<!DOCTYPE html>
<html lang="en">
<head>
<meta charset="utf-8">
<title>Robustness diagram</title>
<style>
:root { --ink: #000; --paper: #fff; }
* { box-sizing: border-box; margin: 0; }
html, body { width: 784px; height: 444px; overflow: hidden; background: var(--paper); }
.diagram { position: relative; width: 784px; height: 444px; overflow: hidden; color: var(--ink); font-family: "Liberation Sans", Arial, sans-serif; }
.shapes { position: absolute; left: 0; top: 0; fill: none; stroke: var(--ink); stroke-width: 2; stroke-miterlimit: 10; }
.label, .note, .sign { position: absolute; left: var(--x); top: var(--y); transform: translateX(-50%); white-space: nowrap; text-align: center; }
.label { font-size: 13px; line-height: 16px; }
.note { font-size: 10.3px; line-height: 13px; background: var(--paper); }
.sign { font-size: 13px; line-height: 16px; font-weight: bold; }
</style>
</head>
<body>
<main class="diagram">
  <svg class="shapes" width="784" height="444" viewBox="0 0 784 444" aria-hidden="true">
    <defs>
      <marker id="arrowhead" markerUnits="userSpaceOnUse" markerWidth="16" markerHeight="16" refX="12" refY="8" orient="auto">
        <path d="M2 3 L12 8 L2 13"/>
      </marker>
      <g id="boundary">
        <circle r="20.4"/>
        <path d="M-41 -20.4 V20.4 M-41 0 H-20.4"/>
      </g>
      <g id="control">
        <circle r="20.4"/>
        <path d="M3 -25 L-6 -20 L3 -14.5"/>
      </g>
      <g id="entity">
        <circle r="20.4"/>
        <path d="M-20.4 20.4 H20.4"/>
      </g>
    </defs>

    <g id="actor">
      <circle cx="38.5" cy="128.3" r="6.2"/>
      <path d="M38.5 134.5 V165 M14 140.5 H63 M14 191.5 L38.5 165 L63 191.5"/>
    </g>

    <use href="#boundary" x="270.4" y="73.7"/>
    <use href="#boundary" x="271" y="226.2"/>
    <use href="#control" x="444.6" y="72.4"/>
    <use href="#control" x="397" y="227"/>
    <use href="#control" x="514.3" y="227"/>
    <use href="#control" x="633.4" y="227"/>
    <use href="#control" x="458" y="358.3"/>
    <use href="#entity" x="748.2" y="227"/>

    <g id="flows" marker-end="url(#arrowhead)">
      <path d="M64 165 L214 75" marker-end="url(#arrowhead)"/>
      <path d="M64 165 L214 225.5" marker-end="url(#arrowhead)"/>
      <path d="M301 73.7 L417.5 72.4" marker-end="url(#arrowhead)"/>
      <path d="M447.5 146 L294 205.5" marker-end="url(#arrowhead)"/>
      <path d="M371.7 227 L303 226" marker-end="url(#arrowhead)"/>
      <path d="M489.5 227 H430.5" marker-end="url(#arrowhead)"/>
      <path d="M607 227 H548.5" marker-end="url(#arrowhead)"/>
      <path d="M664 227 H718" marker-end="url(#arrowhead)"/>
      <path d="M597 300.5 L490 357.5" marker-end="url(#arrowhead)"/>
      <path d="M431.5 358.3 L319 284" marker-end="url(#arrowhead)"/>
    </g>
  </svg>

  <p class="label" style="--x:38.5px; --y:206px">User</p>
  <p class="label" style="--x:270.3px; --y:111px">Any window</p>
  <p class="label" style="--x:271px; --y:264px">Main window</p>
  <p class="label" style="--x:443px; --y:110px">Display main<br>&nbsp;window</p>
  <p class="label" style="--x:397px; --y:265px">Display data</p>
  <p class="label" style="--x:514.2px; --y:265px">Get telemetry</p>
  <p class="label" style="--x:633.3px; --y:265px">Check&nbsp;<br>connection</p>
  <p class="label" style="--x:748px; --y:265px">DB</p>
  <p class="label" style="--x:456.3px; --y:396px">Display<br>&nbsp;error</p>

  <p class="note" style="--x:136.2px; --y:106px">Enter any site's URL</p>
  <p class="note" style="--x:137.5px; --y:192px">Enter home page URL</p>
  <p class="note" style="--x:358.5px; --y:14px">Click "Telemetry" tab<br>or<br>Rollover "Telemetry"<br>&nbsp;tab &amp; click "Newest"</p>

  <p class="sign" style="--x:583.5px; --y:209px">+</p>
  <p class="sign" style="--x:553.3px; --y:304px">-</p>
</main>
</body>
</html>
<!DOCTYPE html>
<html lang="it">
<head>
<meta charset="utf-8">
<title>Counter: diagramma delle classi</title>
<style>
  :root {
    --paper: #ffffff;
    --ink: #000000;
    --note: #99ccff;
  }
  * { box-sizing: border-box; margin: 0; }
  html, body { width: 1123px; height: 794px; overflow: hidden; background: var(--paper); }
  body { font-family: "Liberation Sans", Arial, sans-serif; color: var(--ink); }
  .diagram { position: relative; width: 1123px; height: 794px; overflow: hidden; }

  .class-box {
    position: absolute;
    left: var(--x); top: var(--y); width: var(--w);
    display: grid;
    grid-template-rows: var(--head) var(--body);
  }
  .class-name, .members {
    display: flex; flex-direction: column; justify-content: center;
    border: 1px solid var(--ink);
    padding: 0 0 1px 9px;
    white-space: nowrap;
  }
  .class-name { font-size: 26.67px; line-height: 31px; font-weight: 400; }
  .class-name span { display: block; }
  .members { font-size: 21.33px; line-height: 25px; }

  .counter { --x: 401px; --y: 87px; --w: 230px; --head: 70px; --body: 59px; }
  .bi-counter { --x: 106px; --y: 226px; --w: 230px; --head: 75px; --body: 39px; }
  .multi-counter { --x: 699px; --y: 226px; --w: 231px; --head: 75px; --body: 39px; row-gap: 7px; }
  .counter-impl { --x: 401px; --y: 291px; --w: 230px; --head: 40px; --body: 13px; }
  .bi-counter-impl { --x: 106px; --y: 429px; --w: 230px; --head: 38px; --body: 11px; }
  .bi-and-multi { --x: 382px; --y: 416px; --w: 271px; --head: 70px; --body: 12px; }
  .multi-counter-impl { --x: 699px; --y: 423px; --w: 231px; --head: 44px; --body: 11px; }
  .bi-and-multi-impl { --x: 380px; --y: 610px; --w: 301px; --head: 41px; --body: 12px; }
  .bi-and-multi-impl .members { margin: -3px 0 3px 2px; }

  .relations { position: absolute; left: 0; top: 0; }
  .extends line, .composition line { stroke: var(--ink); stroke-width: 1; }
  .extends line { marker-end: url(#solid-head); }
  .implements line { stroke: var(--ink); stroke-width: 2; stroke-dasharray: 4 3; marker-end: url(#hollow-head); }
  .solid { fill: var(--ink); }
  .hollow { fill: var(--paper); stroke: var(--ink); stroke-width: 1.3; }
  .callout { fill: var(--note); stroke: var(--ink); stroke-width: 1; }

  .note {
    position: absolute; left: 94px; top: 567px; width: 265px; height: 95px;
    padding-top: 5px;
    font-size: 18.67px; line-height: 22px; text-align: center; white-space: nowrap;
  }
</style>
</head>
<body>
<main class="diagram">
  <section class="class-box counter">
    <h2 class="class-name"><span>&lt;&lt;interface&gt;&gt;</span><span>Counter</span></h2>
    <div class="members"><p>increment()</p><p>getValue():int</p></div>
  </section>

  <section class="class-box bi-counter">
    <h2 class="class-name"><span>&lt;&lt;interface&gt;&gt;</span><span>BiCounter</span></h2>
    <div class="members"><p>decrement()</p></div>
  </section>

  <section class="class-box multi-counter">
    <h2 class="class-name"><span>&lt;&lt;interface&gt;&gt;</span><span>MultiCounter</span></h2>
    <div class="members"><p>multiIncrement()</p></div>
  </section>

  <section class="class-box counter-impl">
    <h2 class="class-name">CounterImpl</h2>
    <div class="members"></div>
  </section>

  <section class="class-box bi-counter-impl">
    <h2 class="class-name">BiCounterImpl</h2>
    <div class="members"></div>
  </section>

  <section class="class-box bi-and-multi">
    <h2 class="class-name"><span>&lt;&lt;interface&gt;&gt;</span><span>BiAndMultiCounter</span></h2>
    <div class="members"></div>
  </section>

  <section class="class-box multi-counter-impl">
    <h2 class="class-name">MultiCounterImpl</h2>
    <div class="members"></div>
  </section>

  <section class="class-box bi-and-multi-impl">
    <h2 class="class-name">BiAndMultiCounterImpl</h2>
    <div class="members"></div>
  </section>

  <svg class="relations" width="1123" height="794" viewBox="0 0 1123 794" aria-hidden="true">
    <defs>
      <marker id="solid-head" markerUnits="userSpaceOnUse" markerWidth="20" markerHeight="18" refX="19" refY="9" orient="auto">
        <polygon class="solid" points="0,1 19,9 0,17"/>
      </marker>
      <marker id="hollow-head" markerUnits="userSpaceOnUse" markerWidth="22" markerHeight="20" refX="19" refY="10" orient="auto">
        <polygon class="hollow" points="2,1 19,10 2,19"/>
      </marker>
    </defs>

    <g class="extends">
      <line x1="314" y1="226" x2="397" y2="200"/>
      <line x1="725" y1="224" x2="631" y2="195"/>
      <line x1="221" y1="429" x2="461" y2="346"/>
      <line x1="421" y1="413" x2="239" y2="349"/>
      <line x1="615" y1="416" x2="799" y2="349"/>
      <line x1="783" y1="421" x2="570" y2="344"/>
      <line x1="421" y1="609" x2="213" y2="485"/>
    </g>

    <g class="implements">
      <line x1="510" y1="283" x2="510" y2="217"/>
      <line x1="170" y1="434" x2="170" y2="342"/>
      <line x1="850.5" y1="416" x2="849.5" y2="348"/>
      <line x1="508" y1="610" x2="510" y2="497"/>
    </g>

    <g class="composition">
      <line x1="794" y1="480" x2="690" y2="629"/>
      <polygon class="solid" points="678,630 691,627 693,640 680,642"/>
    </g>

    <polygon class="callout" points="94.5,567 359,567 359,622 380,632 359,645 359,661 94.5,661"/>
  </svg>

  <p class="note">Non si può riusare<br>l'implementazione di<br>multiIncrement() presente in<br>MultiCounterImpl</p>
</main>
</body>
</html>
*-*-*
▶ Exercise prompt: Reprint exactly the lines above that start at the one with "699px; --y: 226px;" and end at the one with "382px; --y: 416px;", keeping both and adding none.

▶ Task solution:
  .multi-counter { --x: 699px; --y: 226px; --w: 231px; --head: 75px; --body: 39px; row-gap: 7px; }
  .counter-impl { --x: 401px; --y: 291px; --w: 230px; --head: 40px; --body: 13px; }
  .bi-counter-impl { --x: 106px; --y: 429px; --w: 230px; --head: 38px; --body: 11px; }
  .bi-and-multi { --x: 382px; --y: 416px; --w: 271px; --head: 70px; --body: 12px; }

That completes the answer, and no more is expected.